The reality today is that clients do guess, it does sometimes take minutes to fail, and they really do send credentials to unexpected places. I don’t like it any more than you do, but this is already reality.
Mail clients are a great example, in a worst-case scenario clients often try the bare domain, various prefixes (mail., imap, imap4, smtp., pop, pop3, etc) each on multiple ports (25, 110, 143, 465, 587, 993, 995, and I’ve seen some that hit 2525 and others), potentially on each of IPv4 and IPv6. If the domain has a wildcard DNS record pointing to an IP that drops packets (rather than sending a connection failure packet) then each of these takes one timeout to fail. The default timeout is typically going to be 60 seconds for a TCP connection and 300 seconds for each command if a TCP session is accepted and the server decides to be slow.
While you could make multiple attempts in parallel, typically most mail clients don’t.
Yes, this is a worst case scenario, if the connections get a proper TCP RST or ICMP response then no timeout are needed, often there is only IPv4, and hostnames that don’t exist can be quickly skipped. These are not always things that are under my control.
Clients also do end up sending credentials: Consider the above example, my mail server might be
secretmail.example.com, but my wildcard DNS record might point to a webserver hosted by a third party who happens to have their own SMTP/POP3/IMAP servers. In this case the client will get a connection and will then attempt to authenticate. It fails, but the damage is done: the credentials have been transmitted across the wire.
It is a lot easier to convince client authors to stop guessing when they get real answers from SRV records, but it will likely never happen that clients stop guessing in the absence of autoconfiguration hints simply because creating a negative first-try onboarding experience results in a high user abandon rate, and increases technical support load for those users who do stick around.
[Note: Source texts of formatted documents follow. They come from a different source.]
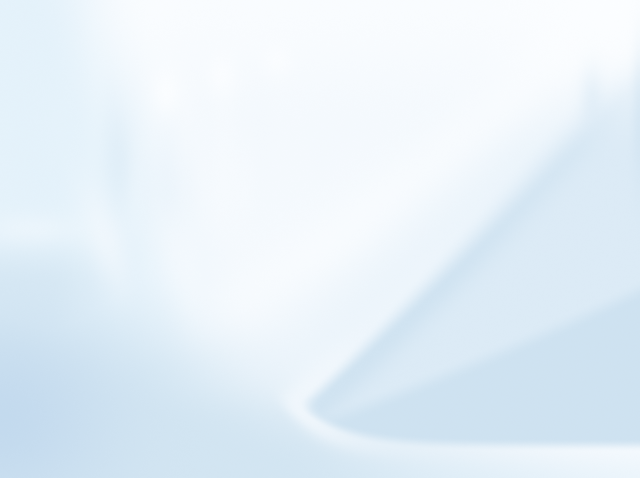
Write a Shadertoy shader that draws this background.

```glsl
#define WHITE vec3(0.985, 0.993, 1.0)
#define FROST vec3(0.957, 0.976, 0.993)
#define PALE vec3(0.895, 0.948, 0.982)
#define MIST vec3(0.825, 0.898, 0.948)
#define DEEP vec3(0.755, 0.847, 0.930)
#define PANE vec3(0.862, 0.920, 0.964)
#define SHADE vec3(0.802, 0.882, 0.940)
#define STREAK_SCALE vec2(34.0, 5.0)

float hash(vec2 p) {
    vec3 q = fract(vec3(p.xyx) * 0.1031);
    q += dot(q, q.yzx + 33.33);
    return fract((q.x + q.y) * q.z);
}

float valueNoise(vec2 p) {
    vec2 cell = floor(p), f = fract(p);
    f = f * f * (3.0 - 2.0 * f);
    float low = mix(hash(cell), hash(cell + vec2(1, 0)), f.x);
    float high = mix(hash(cell + vec2(0, 1)), hash(cell + vec2(1, 1)), f.x);
    return mix(low, high, f.y);
}

// Soft elliptical spot, 1 at its centre
float glow(vec2 p, vec2 centre, vec2 radius) {
    vec2 d = (p - centre) / radius;
    return exp(-dot(d, d));
}

float smoothMin(float a, float b, float k) {
    float h = max(k - abs(a - b), 0.0) / k;
    return min(a, b) - 0.25 * h * h * k;
}

// Pale sky on the left, white cloud, mist along the floor
vec3 backdrop(vec2 p) {
    float cloudEdge = 0.15 + 0.22 * (1.0 - p.y);
    vec3 color = mix(PALE, FROST, smoothstep(-0.11, 0.10, p.x - cloudEdge));
    color = mix(color, WHITE, 0.7 * smoothstep(0.72, 1.0, p.y) * smoothstep(0.08, 0.24, p.x));

    float mist = 1.0 - smoothstep(0.24, 0.56, p.y + 0.5 * p.x);
    float bank = (1.0 - smoothstep(0.40, 0.53, p.y)) * (1.0 - smoothstep(0.06, 0.24, p.x));
    color = mix(color, MIST, max(mist, 0.75 * bank));
    color = mix(color, DEEP, 0.85 * glow(p, vec2(0.0, 0.12), vec2(0.17, 0.19)));
    return mix(color, WHITE, 0.3 * glow(p, vec2(0.05, 0.52), vec2(0.08, 0.035)));
}

// Upright wisps and bright puffs in the cloud
vec3 addWisps(vec3 color, vec2 p) {
    float region = glow(p, vec2(0.24, 0.62), vec2(0.14, 0.22));
    float streak = valueNoise(p * STREAK_SCALE) - 0.5;
    color += region * streak * vec3(0.035, 0.022, 0.010);
    color = mix(color, MIST, 0.35 * glow(p, vec2(0.188, 0.66), vec2(0.025, 0.10)));
    for (int i = 0; i < 3; i++) {
        float k = float(i);
        vec2 centre = vec2(0.26 + 0.087 * k, 0.81 + 0.032 * k);
        color = mix(color, WHITE, (0.85 - 0.1 * k) * glow(p, centre, vec2(0.022, 0.05 - 0.008 * k)));
    }
    for (int i = 0; i < 2; i++) {
        float k = float(i);
        vec2 q = p + vec2(0.22 * (p.y - 0.5), 0.0);
        color = mix(color, FROST, 0.65 * glow(q, vec2(0.165 + 0.11 * k, 0.50 - 0.04 * k), vec2(0.032, 0.11)));
    }
    return color;
}

// Large folded sheet, pointed at the lower left
vec3 addFold(vec3 color, vec2 p) {
    float bow = 0.10 * (p.y - 0.14) * (0.74 - p.y);
    float side = 0.8 * (p.x - (0.469 + 0.724 * (p.y - 0.143) + bow));
    float base = p.y - (0.068 + 0.10 * exp(-14.0 * max(p.x - 0.46, -0.04)));
    float inside = smoothMin(side, base, 0.035);
    float fadeTop = 1.0 - smoothstep(0.66, 0.91, p.y);

    // Tinted slope and diagonal ray outside the crease
    float slope = smoothstep(-0.25, -0.01, side) * smoothstep(0.12, 0.30, p.y) * fadeTop;
    color = mix(color, vec3(0.915, 0.953, 0.982), 0.8 * slope);
    float ray = (p.x - 0.37 - 0.92 * (p.y - 0.33)) / 0.085;
    color = mix(color, WHITE, 0.6 * exp(-ray * ray) * smoothstep(0.22, 0.50, p.y));
    color = mix(color, WHITE, 0.9 * smoothstep(0.80, 1.0, p.y) * smoothstep(0.72, 0.95, p.x));

    // Bright rim around the tip and under the base
    float rim = exp(-pow((inside + 0.018) / 0.028, 2.0));
    float rimReach = mix(0.20, 0.80, glow(p, vec2(0.44, 0.12), vec2(0.13, 0.16)));
    color = mix(color, FROST, rim * rimReach * (1.0 - smoothstep(0.35, 0.65, p.y)));
    color = mix(color, PALE, 0.4 * (1.0 - smoothstep(0.0, 0.075, p.y)) * smoothstep(0.4, 0.75, p.x));

    // Two panes split by a gently rising line
    float split = 0.16 + 0.50 * (p.x - 0.586) + 0.16 * pow(max(p.x - 0.586, 0.0), 2.0);
    float lowerPane = 1.0 - smoothstep(-0.025, 0.022, p.y - split);
    vec3 sheet = mix(PANE, SHADE, 0.9 * lowerPane);
    float crease = exp(-pow((side - 0.018) / 0.032, 2.0));
    sheet = mix(sheet, SHADE, 0.75 * crease * (1.0 - smoothstep(0.35, 0.85, p.y) * 0.6));
    float softness = mix(0.014, 0.035, smoothstep(0.1, 0.8, p.y));
    color = mix(color, sheet, smoothstep(-softness, softness, inside) * fadeTop);

    // Bent upper end of the crease and dim right margin
    color = mix(color, PANE, 0.55 * glow(p, vec2(0.925, 0.79), vec2(0.018, 0.065)));
    return mix(color, SHADE, 0.5 * glow(p, vec2(1.0, 0.75), vec2(0.012, 0.14)));
}

void mainImage(out vec4 fragColor, in vec2 fragCoord) {
    vec2 p = fragCoord / iResolution.xy;
    vec3 color = addFold(addWisps(backdrop(p), p), p);
    // Fine grain hides banding
    color += (hash(fragCoord) - 0.5) / 255.0;
    fragColor = vec4(clamp(color, 0.0, 1.0), 1.0);
}
```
Some protocols have a high adoption rate for SRV records and therefore default to “no record = no service autoconfiguration”, but for legacy protocols that predate SRV records autoconfiguration guesswork is the best fallback.
I haven’t seen any suggestion as to why valid records should be refused.